Originally posted by SwissGambit
No one has posted the generic solution yet, so here it goes.

Solving the initial equation for y, we get:
y=ax/(x-a) [x!=0, y!=0]
to get a whole number for y, x = a+1 or a-1, or
x is some multiple of a, say ca. then
y=ca^2/(ca-a)
=ca^2/a(c-1)
=ca/(c-1)
...such that the fraction makes a whole number
obviousl ...[text shortened]...

x=a+1 y=a^2+a
x=a-1 y=a-a^2
x=2a y=2a
x=a-a^2 y=a-1
Generalising talzamir's approach

1/x + 1/y = 1/a
0 = xy - ax - ay
a^2 = xy - ax - ay + a^2
a^2 = (x - a) (y - a)

So take all the ways of factoring a^2 into two integers, and in each case add A to each factor to get x and y.

Lets try 1/x + 1/y = 1/6

6^2 is 36 = 2*2*3*3

So factorisations are:
1*36,2*18,3*12,4*9,6*6, plus all of those combos again with both numbers negated

Giving the combinations x&y of:
1/2-1/3
1/3-1/6
1/4-1/12
1/5-1/30
1/7+1/42
1/8+1/24
1/9+1/18
1/10+1/15
1/12+1/12
11. SwissGambit
Caninus Interruptus
02 Jul '12 00:282 edits
Originally posted by iamatiger
Generalising talzamir's approach

1/x + 1/y = 1/a
0 = xy - ax - ay
a^2 = xy - ax - ay + a^2
a^2 = (x - a) (y - a)

So take all the ways of factoring a^2 into two integers, and in each case add A to each factor to get x and y.

Lets try 1/x + 1/y = 1/6

6^2 is 36 = 2*2*3*3

So factorisations are:
1*36,2*18,3*12,4*9,6*6, plus all of those c ...[text shortened]... y of:
1/2-1/3
1/3-1/6
1/4-1/12
1/5-1/30
1/7+1/42
1/8+1/24
1/9+1/18
1/10+1/15
1/12+1/12
Yeah, I guess mine only works when a is a prime number.

Jeez, and I missed -110, 10. Really cocked this up. ðŸ˜ž
12. 02 Jul '12 07:34
And, there is no instantaneous way to find out the number of ways of factoring a number (otherwise there would be an instant way of finding prime numbers).
13. 02 Jul '12 07:41
Originally posted by SwissGambit
Yeah, I guess mine only works when a is a prime number.

Jeez, and I missed -110, 10. Really cocked this up. ðŸ˜ž
No, you got -110,10

that is your:
x=a-a^2 y= a-1

don't despair! ðŸ™‚
14. SwissGambit
Caninus Interruptus
02 Jul '12 18:20
Originally posted by iamatiger
No, you got -110,10

that is your:
x=a-a^2 y= a-1

don't despair! ðŸ™‚
Oh dear.

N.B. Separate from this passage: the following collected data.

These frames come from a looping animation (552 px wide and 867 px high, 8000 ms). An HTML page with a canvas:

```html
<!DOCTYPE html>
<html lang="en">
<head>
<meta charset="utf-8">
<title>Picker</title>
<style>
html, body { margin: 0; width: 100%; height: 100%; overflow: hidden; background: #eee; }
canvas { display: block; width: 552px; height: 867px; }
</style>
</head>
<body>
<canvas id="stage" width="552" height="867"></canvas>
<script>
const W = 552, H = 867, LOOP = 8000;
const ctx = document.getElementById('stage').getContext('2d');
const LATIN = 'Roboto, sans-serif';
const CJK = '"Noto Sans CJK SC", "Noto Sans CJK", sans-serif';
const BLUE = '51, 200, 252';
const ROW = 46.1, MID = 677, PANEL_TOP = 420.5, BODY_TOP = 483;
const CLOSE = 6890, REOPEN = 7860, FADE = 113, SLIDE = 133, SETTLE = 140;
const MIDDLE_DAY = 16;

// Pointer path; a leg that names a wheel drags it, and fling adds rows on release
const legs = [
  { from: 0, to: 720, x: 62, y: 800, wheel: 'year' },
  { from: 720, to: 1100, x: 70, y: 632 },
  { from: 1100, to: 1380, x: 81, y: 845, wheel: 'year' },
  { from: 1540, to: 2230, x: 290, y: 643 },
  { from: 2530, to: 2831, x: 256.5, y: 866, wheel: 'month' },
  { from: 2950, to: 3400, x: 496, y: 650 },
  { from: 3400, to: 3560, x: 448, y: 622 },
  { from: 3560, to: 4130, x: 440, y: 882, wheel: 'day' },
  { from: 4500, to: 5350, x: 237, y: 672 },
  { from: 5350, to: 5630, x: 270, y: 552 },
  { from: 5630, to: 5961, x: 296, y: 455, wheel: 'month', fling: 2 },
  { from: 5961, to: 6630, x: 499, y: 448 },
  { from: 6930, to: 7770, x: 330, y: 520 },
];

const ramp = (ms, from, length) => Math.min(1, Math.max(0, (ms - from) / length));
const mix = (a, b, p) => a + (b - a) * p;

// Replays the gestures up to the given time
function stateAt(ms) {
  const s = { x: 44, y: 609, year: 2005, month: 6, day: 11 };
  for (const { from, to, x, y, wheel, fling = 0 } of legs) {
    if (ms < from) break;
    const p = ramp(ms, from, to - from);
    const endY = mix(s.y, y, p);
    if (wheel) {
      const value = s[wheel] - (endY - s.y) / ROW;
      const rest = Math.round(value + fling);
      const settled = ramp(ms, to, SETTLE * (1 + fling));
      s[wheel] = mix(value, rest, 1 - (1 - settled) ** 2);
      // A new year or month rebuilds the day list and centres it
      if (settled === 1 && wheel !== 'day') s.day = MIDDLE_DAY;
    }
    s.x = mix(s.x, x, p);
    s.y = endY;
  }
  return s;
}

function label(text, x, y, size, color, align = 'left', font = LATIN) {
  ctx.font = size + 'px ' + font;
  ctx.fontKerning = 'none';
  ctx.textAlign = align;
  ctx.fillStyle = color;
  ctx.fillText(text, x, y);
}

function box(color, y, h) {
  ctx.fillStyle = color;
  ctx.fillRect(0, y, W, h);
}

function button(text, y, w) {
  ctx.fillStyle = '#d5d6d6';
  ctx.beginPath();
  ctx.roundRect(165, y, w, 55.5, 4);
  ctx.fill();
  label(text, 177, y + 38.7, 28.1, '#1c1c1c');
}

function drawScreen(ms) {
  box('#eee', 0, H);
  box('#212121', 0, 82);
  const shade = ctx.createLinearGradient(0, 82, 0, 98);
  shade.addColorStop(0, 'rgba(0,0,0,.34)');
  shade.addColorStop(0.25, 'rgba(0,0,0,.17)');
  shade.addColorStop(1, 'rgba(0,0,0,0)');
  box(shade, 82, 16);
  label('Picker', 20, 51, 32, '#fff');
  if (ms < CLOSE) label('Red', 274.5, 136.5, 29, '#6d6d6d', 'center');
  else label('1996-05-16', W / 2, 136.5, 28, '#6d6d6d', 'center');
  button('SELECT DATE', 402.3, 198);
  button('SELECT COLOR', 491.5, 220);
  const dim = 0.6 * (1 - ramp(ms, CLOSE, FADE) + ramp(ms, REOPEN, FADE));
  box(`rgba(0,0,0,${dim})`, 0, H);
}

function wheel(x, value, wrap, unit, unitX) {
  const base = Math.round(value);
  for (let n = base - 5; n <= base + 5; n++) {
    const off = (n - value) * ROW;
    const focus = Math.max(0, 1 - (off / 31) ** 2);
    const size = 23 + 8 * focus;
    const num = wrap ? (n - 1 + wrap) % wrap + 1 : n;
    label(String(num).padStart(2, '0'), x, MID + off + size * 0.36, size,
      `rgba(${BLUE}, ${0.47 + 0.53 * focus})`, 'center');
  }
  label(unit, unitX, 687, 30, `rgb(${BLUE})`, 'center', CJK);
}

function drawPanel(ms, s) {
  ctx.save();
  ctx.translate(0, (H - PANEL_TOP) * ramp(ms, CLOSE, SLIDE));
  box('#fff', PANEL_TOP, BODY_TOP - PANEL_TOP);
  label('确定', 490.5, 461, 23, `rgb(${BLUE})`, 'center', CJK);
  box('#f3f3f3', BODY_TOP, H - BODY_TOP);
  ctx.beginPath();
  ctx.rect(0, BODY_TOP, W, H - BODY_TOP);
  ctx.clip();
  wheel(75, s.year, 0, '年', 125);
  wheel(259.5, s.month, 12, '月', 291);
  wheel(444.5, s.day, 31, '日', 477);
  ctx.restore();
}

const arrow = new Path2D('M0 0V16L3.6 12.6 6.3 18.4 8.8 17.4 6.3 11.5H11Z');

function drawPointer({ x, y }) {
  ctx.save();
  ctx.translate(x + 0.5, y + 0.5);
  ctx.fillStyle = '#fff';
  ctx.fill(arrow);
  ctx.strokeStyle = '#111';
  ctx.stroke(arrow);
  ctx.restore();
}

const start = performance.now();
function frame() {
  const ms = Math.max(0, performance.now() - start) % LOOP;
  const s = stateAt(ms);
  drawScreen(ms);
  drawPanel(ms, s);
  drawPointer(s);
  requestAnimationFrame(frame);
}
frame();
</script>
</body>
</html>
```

I have to have missed something because I should have five solutions.

So which one did I not swap x and y for?

x=a^2+a y=a+1

x=132, y=12

Yeah, that's the one I missed. I guess I should have read your earlier post. You had five solutions. I should have known my generalization was wrong just from that.